The exhibition supplements the thematic focus of performativity and participation as pursued at the ZKM in such exhibitions as You_ser (2007–2009), Moments. A History of Performance in 10 Acts (2012), Franz Erhard Walther. Space Through Action (2012), Sasha Waltz. Instal-lations Objects Performances (2013), global aCtIVISm (2013/2014) and, currently, on Beuys Brock Vostell (2014).
In conjunction with the exhibition, a collection of Claus Bremer’s key works on theater is scheduled for publication by Alexander Verlag, edit-ed by Peter Weibel and Holger Jost: Claus Bremer: mitspiel. Texte zum Theater 1948-1971.

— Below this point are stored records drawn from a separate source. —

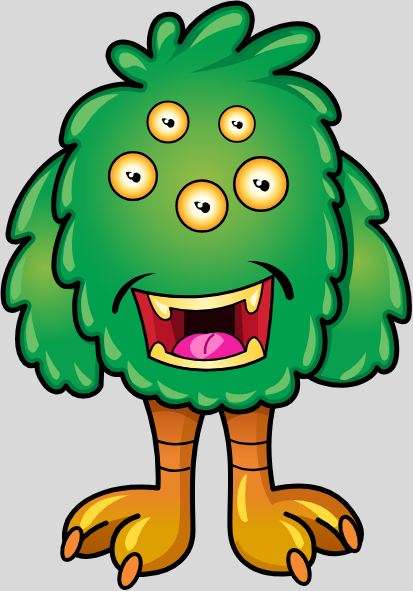
<!DOCTYPE html>
<html lang="en">
<head>
<meta charset="utf-8">
<title>Five-eyed green monster</title>
<style>
:root {
  --backdrop: #d9d9d9;
  --ink: #000;
  --fur-dark: #007a3d;
  --fur: #00a04e;
  --fur-glow: #8cba45;
  --fur-shine: #6cc067;
  --leg: #f0862d;
  --leg-dark: #b85a0c;
  --foot: #dfa000;
  --foot-dark: #ad5a00;
  --foot-shine: #ffdc3c;
  --claw: #f58a32;
  --mouth: #b51226;
  --tongue: #f21fa0;
}
html, body { margin: 0; width: 413px; height: 591px; overflow: hidden; background: var(--backdrop); }
svg { display: block; }
.outline { fill: none; stroke: var(--ink); stroke-width: 5; stroke-linejoin: round; stroke-linecap: round; }
.band { fill: none; stroke: var(--ink); stroke-width: 2.5; }
.shine { fill: var(--fur-shine); }
.shade { fill: none; stroke: var(--fur-dark); stroke-width: 13; stroke-linejoin: round; }
.claw { fill: var(--claw); stroke: var(--ink); stroke-width: 4; }
.fang { fill: url(#ivory); stroke: var(--ink); stroke-width: 2; stroke-linejoin: round; }
</style>
</head>
<body>
<svg width="413" height="591" viewBox="0 0 413 591" role="img" aria-label="Furry green cartoon monster with five eyes and a wide grin">
  <defs>
    <radialGradient id="body-fur" gradientUnits="userSpaceOnUse" cx="203" cy="185" r="150">
      <stop offset="0" stop-color="#98bd45"/>
      <stop offset=".4" stop-color="#62b04a"/>
      <stop offset=".8" stop-color="#10a14e"/>
      <stop offset="1" stop-color="#00a04e"/>
    </radialGradient>
    <radialGradient id="left-arm-fur" gradientUnits="userSpaceOnUse" cx="45" cy="268" r="75">
      <stop offset="0" stop-color="#8cba45"/><stop offset="1" stop-color="#08a04e"/>
    </radialGradient>
    <radialGradient id="right-arm-fur" gradientUnits="userSpaceOnUse" cx="358" cy="262" r="75">
      <stop offset="0" stop-color="#8cba45"/><stop offset="1" stop-color="#08a04e"/>
    </radialGradient>
    <radialGradient id="eyeball" cx=".5" cy=".5" r=".5">
      <stop offset="0" stop-color="#fff"/>
      <stop offset=".42" stop-color="#fffbe0"/>
      <stop offset=".72" stop-color="#ffd04a"/>
      <stop offset="1" stop-color="#f58a1c"/>
    </radialGradient>
    <linearGradient id="ivory" x1="0" y1="0" x2="1" y2="0">
      <stop offset="0" stop-color="#ffd23c"/><stop offset=".5" stop-color="#fff6b8"/><stop offset="1" stop-color="#ffcf35"/>
    </linearGradient>
    <linearGradient id="leg-skin" x1="0" y1="0" x2="0" y2="1">
      <stop offset="0" stop-color="#b9520f"/><stop offset=".35" stop-color="#ee8630"/><stop offset=".55" stop-color="#e88625"/><stop offset=".75" stop-color="#dda000"/><stop offset="1" stop-color="#e0a000"/>
    </linearGradient>
    <linearGradient id="foot-shade" x1="0" y1="0" x2="0" y2="1">
      <stop offset="0" stop-color="#b96800"/><stop offset="1" stop-color="#a85400"/>
    </linearGradient>
    <path id="left-arm" d="M74 146C40 160 12 200 8 234Q8 243 17 242L29 238C10 256 0 282 4 303Q7 312 15 310L25 306C15 328 15 352 25 363Q31 368 37 364C36 374 46 391 56 392Q63 392 66 386C74 400 95 399 101 386L103 340L90 160Z"/>
    <path id="right-arm" d="M332 148C360 160 383 188 387 214Q387 221 380 222L371 222C396 238 412 285 409 315Q408 324 399 321L389 316C400 340 399 366 388 371Q382 374 377 368C370 386 328 394 303 372L310 200Z"/>
    <path id="body" d="M141 86C126 82 110 69 108 56C108 42 126 33 151 56C147 41 150 19 164 15C180 11 187 25 180 42C192 20 216 2 238 3C258 6 256 31 238 50C258 31 290 20 308 25C326 31 317 51 301 61Q289 69 275 73C305 70 333 87 339 113Q341 124 329 124L323 121C333 133 341 153 340 167Q339 178 329 174C340 184 345 198 341 204Q339 207 334 204C343 225 349 251 343 274Q340 284 332 279C342 295 343 314 332 321Q327 325 322 320C329 344 324 370 308 376Q302 378 296 373C302 394 291 405 276 406Q268 407 261 402C252 414 231 415 222 406C211 417 193 413 189 404C176 409 162 407 156 397C140 401 126 391 122 374C109 377 98 367 98 348L97 338C81 344 73 326 75 299L78 283C65 291 56 285 54 269C53 252 60 228 69 215C62 224 55 224 54 211C52 191 61 160 75 145C64 150 59 145 62 134C66 107 90 86 125 84Z"/>
    <clipPath id="body-clip"><use href="#body"/></clipPath>
    <clipPath id="left-arm-clip"><use href="#left-arm"/></clipPath>
    <clipPath id="right-arm-clip"><use href="#right-arm"/></clipPath>
    <path id="mouth-shape" d="M132 289C180 303 232 298 273 276Q272 320 265 357C234 374 184 375 149 357Q144 320 132 289Z"/>
    <clipPath id="mouth-clip"><use href="#mouth-shape"/></clipPath>
    <g id="eye">
      <circle r="26" fill="url(#eyeball)" stroke="#000" stroke-width="2.5"/>
      <path d="M-8-4Q-2-6 0-2Q4-6 8-1Q9 5 5 7Q1 8-1 4Q-6 4-8-4Z"/>
      <circle cx="-2" cy="-1" r="2.6" fill="#fff"/>
    </g>
  </defs>

  <rect width="413" height="591" fill="var(--backdrop)"/>

  <g id="left-leg">
    <path id="left-leg-shape" d="M144 396Q160 440 158 488C118 484 82 494 68 520Q60 540 70 552C84 560 98 556 112 549C112 566 123 577 147 574C174 572 193 556 193 531C193 498 188 452 206 405Z" fill="url(#leg-skin)"/>
    <path d="M188 408Q202 408 205 408C187 452 193 498 193 531C193 556 174 572 147 574Q130 574 122 568C150 568 176 552 179 528C183 486 174 450 188 408Z" fill="var(--leg-dark)" opacity=".65"/>
    <path d="M144 400L204 406L199 424Q175 406 151 413Z" fill="#8c3d08" opacity=".6"/>
    <path d="M70 552C84 533 104 520 132 516Q116 526 112 549Q90 561 70 552Z" fill="url(#foot-shade)"/>
    <path d="M80 524C86 504 104 496 129 495Q106 503 94 519Q82 536 80 524ZM125 543C127 528 139 519 151 517Q140 528 136 544Q127 558 125 543Z" fill="var(--foot-shine)"/>
    <path class="band" d="M155 440Q174 448 195 441M159 467Q174 474 190 468"/>
    <path class="outline" d="M144 396Q160 440 158 488C118 484 82 494 68 520Q60 540 70 552C84 560 98 556 112 549C112 566 123 577 147 574C174 572 193 556 193 531C193 498 188 452 206 405M112 549Q113 524 138 516M77 545Q88 530 106 523"/>
    <ellipse class="claw" cx="72" cy="544" rx="8" ry="17" transform="rotate(22 72 544)"/>
    <ellipse class="claw" cx="130" cy="571" rx="9" ry="18" transform="rotate(22 130 571)"/>
  </g>

  <g id="right-leg">
    <path d="M219 405C236 450 229 491 230 529C231 558 251 574 281 574C304 575 316 564 314 548C329 557 348 555 359 545Q366 530 353 513C337 489 309 481 273 489Q264 440 275 398Z" fill="url(#leg-skin)"/>
    <path d="M258 405L275 400Q264 442 273 489C309 481 337 489 353 513Q363 530 359 545Q344 516 312 504Q286 496 272 505C259 486 253 445 258 405Z" fill="var(--leg-dark)" opacity=".65"/>
    <path d="M219 406L275 400L270 416Q246 406 224 424Z" fill="#8c3d08" opacity=".6"/>
    <path d="M314 548C312 529 302 519 282 514Q324 514 354 549Q334 558 314 548Z" fill="url(#foot-shade)"/>
    <path d="M238 540C244 558 266 568 306 566Q296 576 274 574Q242 572 233 546Z" fill="var(--foot-dark)" opacity=".45"/>
    <path d="M237 503C237 485 243 475 247 474Q243 500 248 521Q239 526 237 503ZM293 500Q326 501 339 523Q334 533 323 521Q310 506 293 500ZM279 520Q300 526 304 543Q300 555 294 541Q290 529 279 520Z" fill="var(--foot-shine)"/>
    <path class="band" d="M228 439Q246 448 270 441M232 465Q250 474 270 467"/>
    <path class="outline" d="M219 405C236 450 229 491 230 529C231 558 251 574 281 574C304 575 316 564 314 548C329 557 348 555 359 545Q366 530 353 513C337 489 309 481 273 489Q264 440 275 398M314 548Q314 524 286 514M318 520Q338 530 347 548"/>
    <ellipse class="claw" cx="299" cy="567" rx="9" ry="18" transform="rotate(-22 299 567)"/>
    <ellipse class="claw" cx="350" cy="534" rx="8" ry="18" transform="rotate(-20 350 534)"/>
  </g>

  <g id="arms">
    <use href="#left-arm" fill="url(#left-arm-fur)"/>
    <g clip-path="url(#left-arm-clip)">
      <use href="#left-arm" class="shade"/>
      <path d="M76 150Q50 190 55 220Q65 230 54 254Q50 290 76 290L76 330Q84 348 99 344L110 380V140Z" fill="var(--fur-dark)"/>
    </g>
    <path class="shine" d="M18 226C20 202 34 181 51 170Q36 196 31 216Q20 240 18 226ZM11 295Q10 270 26 256Q21 274 21 292Q14 306 11 295ZM28 349Q23 328 31 311Q33 330 39 345Q34 358 28 349ZM53 378Q45 365 46 350Q52 364 60 373Q59 383 53 378ZM83 385Q75 375 74 362Q82 374 92 381Q90 388 83 385Z"/>
    <use href="#left-arm" class="outline"/>

    <use href="#right-arm" fill="url(#right-arm-fur)"/>
    <g clip-path="url(#right-arm-clip)">
      <use href="#right-arm" class="shade"/>
      <path d="M330 140L346 175Q341 188 349 206Q359 248 349 287Q353 316 332 329Q332 360 320 376L300 380V140Z" fill="var(--fur-dark)"/>
    </g>
    <path class="shine" d="M347 173Q370 187 377 207Q372 216 363 203Q356 187 347 173ZM382 240Q400 270 401 304Q396 315 390 297Q391 266 382 240ZM381 321Q392 341 388 358Q382 366 379 350Q382 336 381 321ZM366 352Q366 374 346 380Q335 381 344 373Q357 366 366 352Z"/>
    <use href="#right-arm" class="outline"/>
  </g>

  <g id="furry-body">
    <use href="#body" fill="url(#body-fur)"/>
    <g clip-path="url(#body-clip)">
      <use href="#body" class="shade"/>
      <path d="M238 50Q218 63 190 73Q224 69 253 58Q276 45 301 42L282 24ZM275 73Q263 80 244 81Q288 84 314 110L338 112L325 80ZM180 42Q172 58 164 66Q176 55 191 47L205 26Z" fill="var(--fur-dark)" opacity=".75"/>
    </g>
    <g id="fur-highlights" class="shine">
      <path d="M119 59C119 47 138 52 147 71Q136 64 132 66Q120 72 119 59ZM159 51Q153 26 167 22Q177 22 174 32Q163 37 159 51ZM189 49Q208 18 233 13Q247 13 240 25Q214 29 189 49ZM254 56Q275 37 301 34Q312 35 305 43Q278 45 254 56Z"/>
      <path d="M71 127C77 104 97 94 119 94Q97 106 85 126Q71 145 71 127ZM62 199Q62 173 77 157Q70 181 72 200Q64 214 62 199ZM63 262Q63 237 75 220Q69 246 75 266Q69 279 63 262ZM83 319Q78 300 86 281Q86 304 94 321Q87 333 83 319Z"/>
      <path d="M106 354Q102 340 106 326Q111 343 122 354Q115 366 106 354ZM132 382Q126 372 128 360Q138 376 153 384Q143 393 132 382ZM167 397Q159 391 157 380Q171 392 189 395Q179 402 167 397ZM199 404Q197 397 199 392Q208 401 219 398Q209 410 199 404ZM230 402Q224 397 226 392Q241 398 257 390Q245 406 230 402ZM266 395Q262 390 274 386Q285 379 287 366Q299 391 266 395Z"/>
      <path d="M286 84Q316 87 327 109Q327 117 318 111Q306 93 286 84ZM311 125Q329 140 331 159Q326 168 321 157Q319 139 311 125ZM322 178Q333 187 335 199Q327 199 322 178ZM323 211Q338 238 335 267Q329 276 326 259Q329 235 323 211ZM325 281Q336 300 328 314Q321 317 323 304Q326 292 325 281ZM310 314Q322 344 309 365Q300 369 304 355Q311 336 310 314Z"/>
    </g>
    <use href="#body" class="outline"/>
  </g>

  <g id="eyes">
    <use href="#eye" transform="translate(168 122) scale(.79)"/>
    <use href="#eye" transform="translate(237 124) scale(.69)"/>
    <use href="#eye" transform="translate(133 176) scale(.92)"/>
    <use href="#eye" transform="translate(261 184) scale(1.03)"/>
    <use href="#eye" transform="translate(202 206) scale(.98)"/>
  </g>

  <g id="mouth">
    <use href="#mouth-shape" fill="var(--mouth)"/>
    <g clip-path="url(#mouth-clip)">
      <path d="M166 302L241 302L244 352L178 352Z" fill="#7b0a18"/>
      <path d="M184 303H235V338H184Z" fill="#1c0004"/>
      <path d="M132 289L150 297L158 350L149 358ZM273 276L258 292L258 345L265 358Z" fill="#cf2130"/>
      <path d="M172 353C176 339 192 330 207 333C225 327 243 337 246 354Q211 374 172 353Z" fill="var(--tongue)" stroke="#000" stroke-width="2"/>
      <path d="M190 346Q192 336 206 334Q220 331 224 341Q214 354 202 359Q190 357 190 346Z" fill="#ff7cc8"/>
      <path d="M205 354Q204 341 214 334" fill="none" stroke="#a80b6b" stroke-width="2.5"/>
    </g>
    <path class="fang" d="M147 293Q205 305 263 281Q262 296 257 310Q249 318 246 308L245 300Q208 317 170 308Q174 320 165 320Q155 319 147 293Z"/>
    <path class="fang" d="M149 357Q151 344 158 342Q165 344 166 352Q205 369 246 351Q247 339 254 337Q261 339 265 357C234 374 184 375 149 357Z"/>
    <path d="M153 298Q158 310 166 315L168 306Q160 304 153 298ZM250 298Q251 307 255 306L259 288Z" fill="#fff8cf"/>
    <use href="#mouth-shape" fill="none" stroke="#000" stroke-width="3" stroke-linejoin="round"/>
    <path d="M112 311C113 290 131 273 156 273Q134 279 126 293Q119 301 118 311Q114 317 112 311ZM247 261C273 260 293 274 294 297Q291 303 286 298Q284 289 277 279Q266 265 247 261Z" fill="var(--ink)"/>
  </g>
</svg>
</body>
</html>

Claus Bremer (*1924 in Hamburg, †1996 in Forch, near Zurich) was dramaturge, author and translator. Following studies in classical philol-ogy, philosophy, literature and art history in Hamburg and Freiburg, as well as training as an actor, Bremer was actor and assistant director at the Stadttheater Freiburg from 1949 to 1951. From 1948 to 1952, he was also member of the “Gruppe der Fragmente”, in Freiburg.
Initially as director, and later chief dramaturge at the Landestheater Darmstadt between 1952 and 1960, together with Daniel Spoerri, Em-mett Williams and Bazon Brock, Bremer belonged to the “Darmstädter Kreis”. This was followed by two years at the Stadttheater Bern between the years 1960 and 1962; Bremer was dramaturge at the Ulm Theater between 1962 and 1966, and lecturer at the Ulm Academy of Design. He pursued his activities at the theaters of Kassel, Düsseldorf and Zurich from 1966.

Tags: Joseph Beuys, John Cage, Walter De Maria, Gerhard Rühm, Daniel Spoerri, Wolf Vostell, Franz Erhard Walther, Peter Weibel